[Instructions for the task]:
Please count the lines in the records below that include the word "path" and report only the total.

━━ Given data ━━

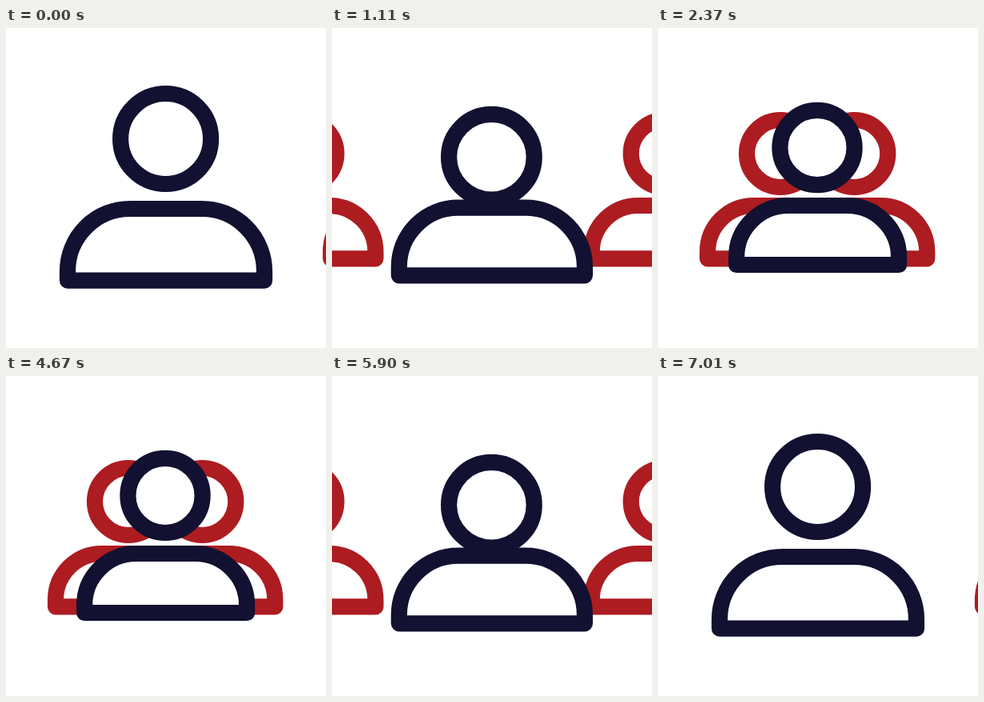
An HTML page that plays this animation: 400 by 400 pixels, repeating every 8040 ms.

```html
<!DOCTYPE html>
<html lang="en">
<head>
<meta charset="utf-8">
<title>People gather</title>
<style>
  html, body { margin: 0; height: 100%; overflow: hidden; background: #fff; }
  svg { display: block; width: 100%; height: 100%; }
  path, circle { fill: #fff; stroke: #121131; stroke-width: 20.2; stroke-linejoin: round; }
  .side * { stroke: #ad1c21; }
</style>
</head>
<body>
<svg viewBox="0 0 400 400">
  <g id="left" class="side"><path/><circle/></g>
  <g id="right" class="side"><path/><circle/></g>
  <g id="main"><path/><circle/></g>
</svg>
<script>
const LOOP = 8040, GATHERED = 2370, LEAVE = 4670, ALONE = 7010, STEP = 30;

// Height of the main head: [time, centre y]
const HEAD_KEYS = [[0, 138.5], [600, 110.5], [1200, 164.5], [1660, 137.8], [2400, 149.6]];

const clamp = v => Math.min(1, Math.max(0, v));
const mix = (a, b, k) => a + (b - a) * k;
const smooth = s => s * s * (3 - 2 * s);
const snap = t => Math.floor(t / STEP) * STEP;

// cubic-bezier(.6, 0, .4, 1)
function ease(x) {
  let lo = 0, hi = 1;
  for (let i = 0; i < 24; i++) {
    const s = (lo + hi) / 2, r = 1 - s;
    if (1.8 * s * r * r + 1.2 * s * s * r + s ** 3 < x) lo = s; else hi = s;
  }
  return smooth(lo);
}

function headY(p) {
  const i = Math.max(1, HEAD_KEYS.findIndex(([time]) => p <= time));
  const [t0, y0] = HEAD_KEYS[i - 1], [t1, y1] = HEAD_KEYS[i];
  return mix(y0, y1, smooth((p - t0) / (t1 - t0)));
}

function person(id, x, top, half, headX, headY, radius) {
  const [body, head] = document.getElementById(id).children;
  const r = half * 0.635, bottom = top + half * 0.729;
  body.setAttribute('d', `M${x - half} ${bottom}V${top + r}a${r} ${r} 0 0 1 ${r} ${-r}` +
    `H${x + half - r}a${r} ${r} 0 0 1 ${r} ${r}V${bottom}z`);
  head.setAttribute('cx', headX);
  head.setAttribute('cy', headY);
  head.setAttribute('r', radius);
}

function draw(now) {
  const t = now % LOOP;
  const p = t < LEAVE
    ? Math.min(snap(t), GATHERED)
    : Math.max(0, ALONE - LEAVE - snap(t - LEAVE));
  const k = ease(clamp((p - 600) / 1200));
  const leftX = mix(-127, 153, k), rightX = mix(497, 245.3, k);
  person('left', leftX, 222, 91, leftX, 157, 42);
  person('right', rightX, 222, 91, rightX, 157, 42);
  person('main', mix(200, 199.6, k), mix(226, 222, k), mix(123, 101.5, k),
    mix(199.6, 199, k), headY(p), mix(56.5, 46.6, k));
}

const start = performance.now();
function tick() {
  draw(performance.now() - start);
  requestAnimationFrame(tick);
}
tick();
</script>
</body>
</html>
```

━━━

[Solution for this task]:
4